Ben Beaumont-Thomas (1-50); Laura Snapes and April Curtin (51-100)

13, Sep, 2019 @8:00 AM

Article image
The best albums of 2015
The Guardian music critics’ favourite albums this year, counting down to reveal 2015’s best release

Tim Jonze and Chris Fenn

02, Dec, 2015 @12:00 PM

Article image
Recapping the festive releases: Radiohead, LCD Soundsystem, Grimes and more
Never mind Slade on repeat … Miley Cyrus, the Weeknd and others have released songs this Christmas, filled with bongs, Bonds and broken hearts

Harriet Gibsone

28, Dec, 2015 @2:10 PM

Article image
Birth, brutality and Beats by Dre: watch new videos from Jamie xx, Florence and the Machine and QT
This week saw a host of inventive new videos released, from FKA twigs’s perturbing pregnancy to Run the Jewels’ commentary on police violence
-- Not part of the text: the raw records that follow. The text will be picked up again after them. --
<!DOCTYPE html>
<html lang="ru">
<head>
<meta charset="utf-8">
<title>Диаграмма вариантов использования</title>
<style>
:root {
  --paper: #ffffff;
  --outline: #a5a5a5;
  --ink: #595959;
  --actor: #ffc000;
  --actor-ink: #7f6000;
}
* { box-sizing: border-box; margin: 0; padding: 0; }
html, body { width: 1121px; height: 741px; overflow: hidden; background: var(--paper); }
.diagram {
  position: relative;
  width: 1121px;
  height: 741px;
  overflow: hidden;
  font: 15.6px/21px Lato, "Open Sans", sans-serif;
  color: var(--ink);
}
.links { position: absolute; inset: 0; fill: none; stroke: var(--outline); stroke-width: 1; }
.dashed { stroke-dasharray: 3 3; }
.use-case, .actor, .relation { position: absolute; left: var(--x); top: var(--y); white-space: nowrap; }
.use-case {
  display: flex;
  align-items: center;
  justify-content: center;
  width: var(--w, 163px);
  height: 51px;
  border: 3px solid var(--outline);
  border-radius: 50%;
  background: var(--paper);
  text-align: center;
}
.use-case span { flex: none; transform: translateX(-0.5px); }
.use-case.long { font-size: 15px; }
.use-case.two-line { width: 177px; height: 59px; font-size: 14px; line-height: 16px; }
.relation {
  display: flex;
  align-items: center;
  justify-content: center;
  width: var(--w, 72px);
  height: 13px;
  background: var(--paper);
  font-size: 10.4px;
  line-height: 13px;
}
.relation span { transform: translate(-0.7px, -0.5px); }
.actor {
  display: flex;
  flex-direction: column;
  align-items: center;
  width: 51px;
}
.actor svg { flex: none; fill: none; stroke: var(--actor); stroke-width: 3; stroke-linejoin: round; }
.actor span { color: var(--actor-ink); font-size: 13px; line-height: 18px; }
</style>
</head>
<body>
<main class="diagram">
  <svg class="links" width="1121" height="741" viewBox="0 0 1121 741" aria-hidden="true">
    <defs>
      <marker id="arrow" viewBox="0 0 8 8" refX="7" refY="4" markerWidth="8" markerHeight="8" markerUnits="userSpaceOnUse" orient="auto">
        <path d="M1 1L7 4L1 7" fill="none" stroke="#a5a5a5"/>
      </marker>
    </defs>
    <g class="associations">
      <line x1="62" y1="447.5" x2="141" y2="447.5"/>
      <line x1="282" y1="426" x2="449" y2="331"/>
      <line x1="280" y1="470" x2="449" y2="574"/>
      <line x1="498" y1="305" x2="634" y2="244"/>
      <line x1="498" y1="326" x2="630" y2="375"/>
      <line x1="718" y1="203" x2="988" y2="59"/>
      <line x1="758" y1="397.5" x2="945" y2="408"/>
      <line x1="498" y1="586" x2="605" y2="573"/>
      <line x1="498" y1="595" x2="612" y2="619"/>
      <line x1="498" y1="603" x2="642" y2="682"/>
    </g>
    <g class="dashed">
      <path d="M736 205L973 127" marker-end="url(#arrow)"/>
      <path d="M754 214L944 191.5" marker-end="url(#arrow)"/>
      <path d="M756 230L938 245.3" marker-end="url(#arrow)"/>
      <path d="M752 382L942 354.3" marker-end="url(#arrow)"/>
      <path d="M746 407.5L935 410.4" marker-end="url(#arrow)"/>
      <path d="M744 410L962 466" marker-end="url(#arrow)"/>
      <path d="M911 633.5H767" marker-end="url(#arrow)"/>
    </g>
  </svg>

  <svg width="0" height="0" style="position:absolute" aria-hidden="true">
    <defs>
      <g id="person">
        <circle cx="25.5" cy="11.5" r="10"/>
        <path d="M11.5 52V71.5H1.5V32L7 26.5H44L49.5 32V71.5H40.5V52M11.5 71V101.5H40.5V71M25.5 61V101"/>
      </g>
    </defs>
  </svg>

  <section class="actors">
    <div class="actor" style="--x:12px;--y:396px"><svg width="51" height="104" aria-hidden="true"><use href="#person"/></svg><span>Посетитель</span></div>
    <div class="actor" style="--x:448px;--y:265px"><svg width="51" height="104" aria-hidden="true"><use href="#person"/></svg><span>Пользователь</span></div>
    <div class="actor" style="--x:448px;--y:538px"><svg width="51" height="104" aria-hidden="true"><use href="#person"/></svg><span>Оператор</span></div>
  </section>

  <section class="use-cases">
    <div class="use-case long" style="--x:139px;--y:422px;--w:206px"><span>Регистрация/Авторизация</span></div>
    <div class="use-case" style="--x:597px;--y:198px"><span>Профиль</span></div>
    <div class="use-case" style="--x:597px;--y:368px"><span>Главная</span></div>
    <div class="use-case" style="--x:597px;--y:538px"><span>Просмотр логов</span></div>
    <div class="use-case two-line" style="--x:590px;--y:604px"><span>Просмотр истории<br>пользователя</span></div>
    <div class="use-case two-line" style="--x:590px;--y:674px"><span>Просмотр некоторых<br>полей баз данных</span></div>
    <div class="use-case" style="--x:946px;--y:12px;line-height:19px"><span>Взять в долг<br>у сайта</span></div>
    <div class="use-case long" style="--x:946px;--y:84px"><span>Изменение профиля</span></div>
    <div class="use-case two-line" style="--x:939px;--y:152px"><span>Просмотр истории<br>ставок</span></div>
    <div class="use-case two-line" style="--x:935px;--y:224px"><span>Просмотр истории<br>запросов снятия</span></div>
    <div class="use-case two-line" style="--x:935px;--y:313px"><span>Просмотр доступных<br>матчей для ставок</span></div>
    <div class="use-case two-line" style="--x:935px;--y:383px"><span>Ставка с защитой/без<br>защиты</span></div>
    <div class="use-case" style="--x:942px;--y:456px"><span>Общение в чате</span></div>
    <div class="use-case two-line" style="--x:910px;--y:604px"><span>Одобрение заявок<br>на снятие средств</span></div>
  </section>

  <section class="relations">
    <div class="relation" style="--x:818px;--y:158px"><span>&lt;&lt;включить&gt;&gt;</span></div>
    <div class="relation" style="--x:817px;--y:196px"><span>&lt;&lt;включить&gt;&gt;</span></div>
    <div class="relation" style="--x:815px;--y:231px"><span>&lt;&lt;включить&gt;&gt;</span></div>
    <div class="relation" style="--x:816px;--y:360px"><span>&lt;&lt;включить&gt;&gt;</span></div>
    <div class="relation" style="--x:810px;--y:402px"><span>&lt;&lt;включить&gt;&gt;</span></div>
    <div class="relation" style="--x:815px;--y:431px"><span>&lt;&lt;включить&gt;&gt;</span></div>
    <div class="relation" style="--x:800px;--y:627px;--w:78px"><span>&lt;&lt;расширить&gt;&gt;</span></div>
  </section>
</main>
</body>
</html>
Harriet Gibsone

27, Mar, 2015 @2:56 PM

Article image
‘I was blown away!’: readers on their best music discoveries – and listening habits
Concluding our Discovery Channels series, Guardian readers share the music that’s new to them – and how they came across it

Guardian readers

05, Oct, 2022 @2:42 PM

Article image
'I made excuses': music industry frets over becoming carbon neutral
Coldplay and Massive Attack have pledged more environmentally sound tours this week – but given the financial and artistic importance of touring, the industry faces tough challenges

Lowri Ellcock

29, Nov, 2019 @12:41 PM

Article image
Pop, punk and protest songs: the hottest music on the horizon in 2019
With the uproarious Idles hitting the road, Kamasi Washington play a mind-expanding UK show, and new albums from the Specials, Weezer and AJ Tracey, here are the sounds the new year will be shaking to

Alexis Petridis

01, Jan, 2019 @3:00 PM

Article image
The 2016 Mercury prize shortlist: hear the albums – and see what our critics thought of them
Read what we said about this year’s 12 Hyundai Mercury prize-shortlisted albums – from Anonhi to the 1975 – and listen to them in full. And let us know what the judges have missed …

Guardian music

04, Aug, 2016 @1:47 PM

Article image
New music: The xx - Angels

Listen to the new offering from the xx – and tell us what you think

Michael Cragg

16, Jul, 2012 @4:03 PM